The prior Federal Reserve chairman, Ben S. Bernanke, said recently he believes the type of surprising steps the Federal Reserve has used to help extricate the American economy out of what has been called a Great Recession ten years ago should now be seen as a ploy to limit the scope of the central bank’s ability to lower interest rates in case there is another catastrophic collapse of credit and financing. But, he hastens to add, that would be contingent on quite a few factors.
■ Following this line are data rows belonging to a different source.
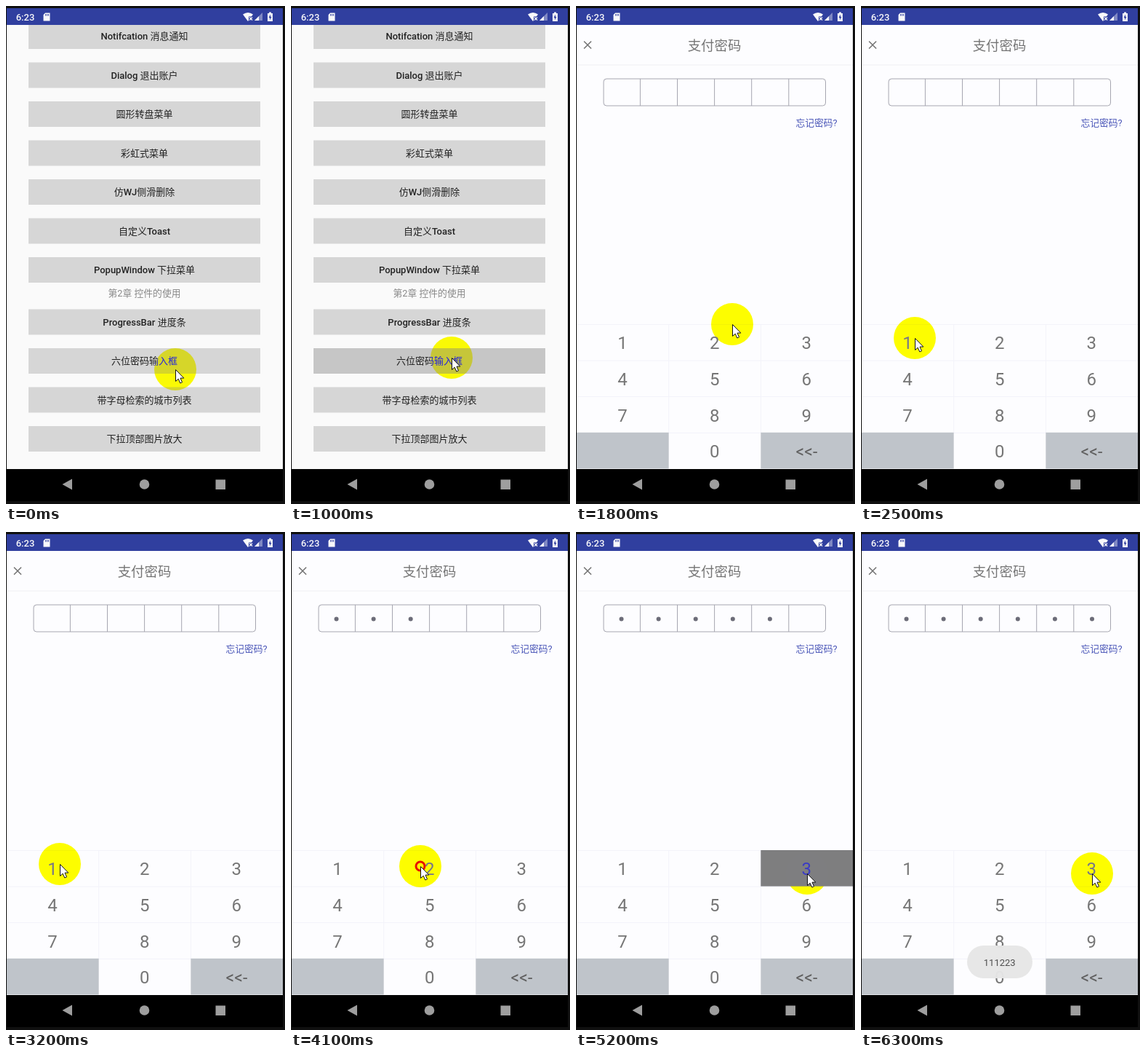
Animation, 384 px wide and 684 px high, one loop 6.8 s. Source, as an HTML page with a canvas:

```html
<!DOCTYPE html>
<html lang="zh">
<head>
<meta charset="utf-8">
<style>
html, body { margin: 0; width: 100%; height: 100%; overflow: hidden; background: #101010; }
canvas { display: block; width: 100vw; height: 100vh; }
</style>
</head>
<body>
<canvas id="stage" width="384" height="684"></canvas>
<script>
const ctx = document.getElementById('stage').getContext('2d');
const LOOP = 6800, STEP = 100, OPEN = 1400, OPEN_TIME = 400;
const LATIN = 'Roboto, sans-serif';
const HAN = '"Noto Sans CJK SC", "Noto Sans CJK", sans-serif';

const BUTTONS = [
  'Notifcation 消息通知', 'Dialog 退出账户', '圆形转盘菜单', '彩虹式菜单',
  '仿WJ侧滑删除', '自定义Toast', 'PopupWindow 下拉菜单', 'ProgressBar 进度条',
  '六位密码输入框', '带字母检索的城市列表', '下拉顶部图片放大'
];
const FIRST_SECTION = 7, TARGET = 8;
const KEYS = [...'123456789', '', '0', '<<-'];
const CODE = '111223';
// When each digit of the code is held down
const TAPS = [3400, 3600, 3800, 4200, 4400, 5200];
const LIST_TAP = 500;
// Pointer moves: start, end, x, y
const MOVES = [
  [0, 400, 221, 483], [1400, 1800, 215, 437], [1800, 2500, 74, 456],
  [3800, 4100, 178, 459], [4600, 5100, 318, 469]
];

const clamp = v => Math.max(0, Math.min(1, v));
const smooth = p => p * p * (3 - 2 * p);
const lerp = (a, b, p) => a + (b - a) * p;
const mix = (a, b, p) => `rgb(${a.map((v, i) => Math.round(lerp(v, b[i], p)))})`;

function rect(x, y, w, h, color) {
  ctx.fillStyle = color;
  ctx.fillRect(x, y, w, h);
}

function disc(x, y, r, color) {
  ctx.fillStyle = color;
  ctx.beginPath();
  ctx.arc(x, y, r, 0, Math.PI * 2);
  ctx.fill();
}

function poly(points, color) {
  ctx.fillStyle = color;
  ctx.beginPath();
  points.forEach(([x, y]) => ctx.lineTo(x, y));
  ctx.closePath();
  ctx.fill();
}

function line(x1, y1, x2, y2, color, width = 1) {
  ctx.strokeStyle = color;
  ctx.lineWidth = width;
  ctx.beginPath();
  ctx.moveTo(x1, y1);
  ctx.lineTo(x2, y2);
  ctx.stroke();
}

function clipped(x, y, w, h, paint) {
  ctx.save();
  ctx.beginPath();
  ctx.rect(x, y, w, h);
  ctx.clip();
  paint();
  ctx.restore();
}

// Centred text; Han and Latin runs use their own fonts.
function text(str, x, y, size, color, weight = 400) {
  const runs = str.match(/[\u4e00-\u9fff]+|[^\u4e00-\u9fff]+/g) || [];
  const fontOf = run => /[\u4e00-\u9fff]/.test(run) ? `400 ${size}px ${HAN}` : `${weight} ${size}px ${LATIN}`;
  const widths = runs.map(run => {
    ctx.font = fontOf(run);
    return ctx.measureText(run).width;
  });
  let left = x - widths.reduce((a, b) => a + b, 0) / 2;
  ctx.fillStyle = color;
  runs.forEach((run, i) => {
    ctx.font = fontOf(run);
    ctx.fillText(run, left, y + size * 0.36);
    left += widths[i];
  });
}

function statusBar(color) {
  rect(1, 3, 380, 23, color);
  const white = '#f8f8fa';
  text('6:23', 26.5, 15, 13, white, 500);
  poly([[54, 9.5], [60.5, 9.5], [60.5, 20.5], [51.5, 20.5], [51.5, 12]], white);
  for (let x = 54; x < 60; x += 2) rect(x, 11, 1, 2.5, color);
  ctx.fillStyle = white;
  ctx.beginPath();
  ctx.moveTo(333, 21);
  ctx.lineTo(326, 11.5);
  ctx.quadraticCurveTo(333, 6.5, 340, 11.5);
  ctx.fill();
  rect(334, 14.5, 6, 6, color);
  line(335, 15.5, 339, 19.5, white, 1.2);
  line(339, 15.5, 335, 19.5, white, 1.2);
  poly([[342, 20], [353, 20], [353, 9]], 'rgba(248,248,250,.4)');
  poly([[342, 20], [348, 20], [348, 14]], white);
  rect(360, 10, 7, 11, white);
  rect(362, 8.5, 3, 2, white);
  poly([[364, 11.5], [361.5, 16.2], [363.2, 16.2], [363, 19.5], [365.6, 14.8], [364, 14.8]], color);
}

function navIcons(color) {
  poly([[77.5, 657], [91, 649.5], [91, 664.5]], color);
  disc(190.5, 657, 6.8, color);
  rect(288.5, 650.5, 13.5, 13.5, color);
}

function ripple(t, top) {
  const age = t - LIST_TAP;
  if (age < 0) return;
  const alpha = 0.15 * clamp(1 - (age - 200) / 600);
  clipped(31, top, 319, 35, () => disc(221, 483, 70 + age * 0.7, `rgba(0,0,0,${alpha})`));
}

function listPage(t) {
  const dim = clamp((t - OPEN + 200) / 200);
  ctx.save();
  ctx.translate(0, -1.3 * dim);
  rect(1, 3, 380, 640, mix([250, 250, 250], [229, 229, 229], dim));
  BUTTONS.forEach((label, i) => {
    const y = 41.5 + 53.5 * i + (i < FIRST_SECTION ? 0 : 18);
    rect(31, y - 17.5, 319, 35, mix([214, 214, 214], [197, 197, 197], dim));
    if (i === TARGET) ripple(t, y - 17.5);
    text(label, 190.5, y, 13, '#222', 500);
  });
  text('第2章 控件的使用', 190.5, 394, 12.8, '#888');
  statusBar(mix([48, 63, 159], [46, 59, 148], dim));
  ctx.restore();
  rect(1, 636, 380, 44, '#000');
}

function keyRect(i) {
  const w = 380 / 3, h = 49.6;
  return [1 + (i % 3) * w, 437 + Math.floor(i / 3) * h, w, h];
}

function keypad(t) {
  for (let row = 0; row < 4; row++) line(1, 437.5 + row * 49.6, 381, 437.5 + row * 49.6, '#f3f3fa');
  for (let col = 1; col < 3; col++) line(1 + col * 126.7, 437, 1 + col * 126.7, 586, '#f3f3fa');
  const held = CODE[TAPS.indexOf(t)];
  KEYS.forEach((label, i) => {
    const [x, y, w, h] = keyRect(i);
    const side = i === 9 || i === 11;
    if (side) rect(x, y, w, h, '#bfc4ca');
    text(label, x + w / 2 - 0.3, y + h / 2 + 1, side ? 23 : 24, side ? '#606060' : '#767676');
    if (label && label === held) rect(x, y, w, h, 'rgba(0,0,0,.5)');
  });
}

function codeBoxes(t) {
  const pitch = 51.1, edge = '#a6a6b0';
  ctx.strokeStyle = edge;
  ctx.lineWidth = 1;
  ctx.beginPath();
  ctx.roundRect(38, 100, 305.5, 37, 4);
  ctx.stroke();
  TAPS.forEach((tap, i) => {
    if (i) line(37.3 + i * pitch, 100, 37.3 + i * pitch, 137, edge);
    if (t > tap) disc(62.5 + i * pitch, 119.5, 3, '#6c6c78');
  });
}

function passwordPage(t, offset) {
  ctx.save();
  ctx.translate(0, offset);
  rect(1, 3, 380, 633, '#fdfdff');
  statusBar('#303f9f');
  line(11, 48.5, 21, 58.5, '#757575', 1.6);
  line(21, 48.5, 11, 58.5, '#757575', 1.6);
  text('支付密码', 190.5, 54, 18.4, '#757575');
  line(1, 81, 381, 81, '#efeff3');
  codeBoxes(t);
  text('忘记密码?', 331, 160, 12.8, '#4a56b8');
  keypad(t);
  rect(1, 636, 380, 44, '#000');
  ctx.restore();
}

function toast(t) {
  ctx.save();
  ctx.globalAlpha = clamp((t - 5600) / 700) * 0.96;
  ctx.fillStyle = '#e6e6e6';
  ctx.beginPath();
  ctx.roundRect(146, 568, 90, 45, 22.5);
  ctx.fill();
  text(CODE, 190.7, 591, 13, '#484848');
  ctx.restore();
}

function pointerAt(t) {
  let x = 233, y = 499;
  for (const [start, end, toX, toY] of MOVES) {
    const p = smooth(clamp((t - start) / (end - start)));
    x = lerp(x, toX, p);
    y = lerp(y, toY, p);
  }
  return [x, y];
}

function pointer(t) {
  const [x, y] = pointerAt(t);
  // The highlight inverts blue: white turns yellow, dark text turns blue.
  ctx.globalCompositeOperation = 'difference';
  disc(x, y, 29, '#00f');
  ctx.globalCompositeOperation = 'source-over';
  if ([LIST_TAP, ...TAPS].includes(t + STEP)) {
    ctx.strokeStyle = '#e81000';
    ctx.lineWidth = 3;
    ctx.beginPath();
    ctx.arc(x, y, 6, 0, Math.PI * 2);
    ctx.stroke();
  }
  ctx.save();
  ctx.translate(x + 0.5, y + 0.5);
  poly([[0, 0], [0, 16], [3.7, 12.7], [6.3, 18.5], [9, 17.3], [6.5, 11.6], [11.3, 11.6]], '#fff');
  ctx.strokeStyle = '#111';
  ctx.lineWidth = 1;
  ctx.stroke();
  ctx.restore();
}

function draw(t) {
  const opening = t >= OPEN && t < OPEN + OPEN_TIME;
  const rest = 1 - clamp((t - OPEN) / OPEN_TIME);
  rect(0, 0, 384, 684, '#101010');
  clipped(1, 3, 380, 677, () => {
    if (t < OPEN || opening) listPage(t);
    if (t >= OPEN) {
      const top = 3 + 412 * rest ** 4;
      clipped(0, top, 384, 684 - top, () => passwordPage(t, 25 * rest ** 3));
    }
    navIcons(opening ? '#dedede' : '#9e9e9e');
    toast(t);
    pointer(t);
  });
}

function frame() {
  const t = performance.now() % LOOP;
  draw(Math.floor(t / STEP) * STEP);
  requestAnimationFrame(frame);
}
frame();
</script>
</body>
</html>
```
For one thing, Bernanke said during a wide-ranging interview with the media, the tension between the United States and Iran, as well as North Korea, which has triggered massive embargoes that have a negative impact on the US economy, as well as the continuing question of tariffs on Chinese goods, means that businesses are very hesitant to either borrow money for expansion or spend money on new hiring and restocking of inventory. This kind of uncertainty acts as a laudable restraint on speculations in housing, stocks, and bonds, which were one of the original and biggest causes of the original Great Recession. Bernanke feels that as long as the Trump administration hold firm on backing up current international policy there is little chance of another recessionary debacle.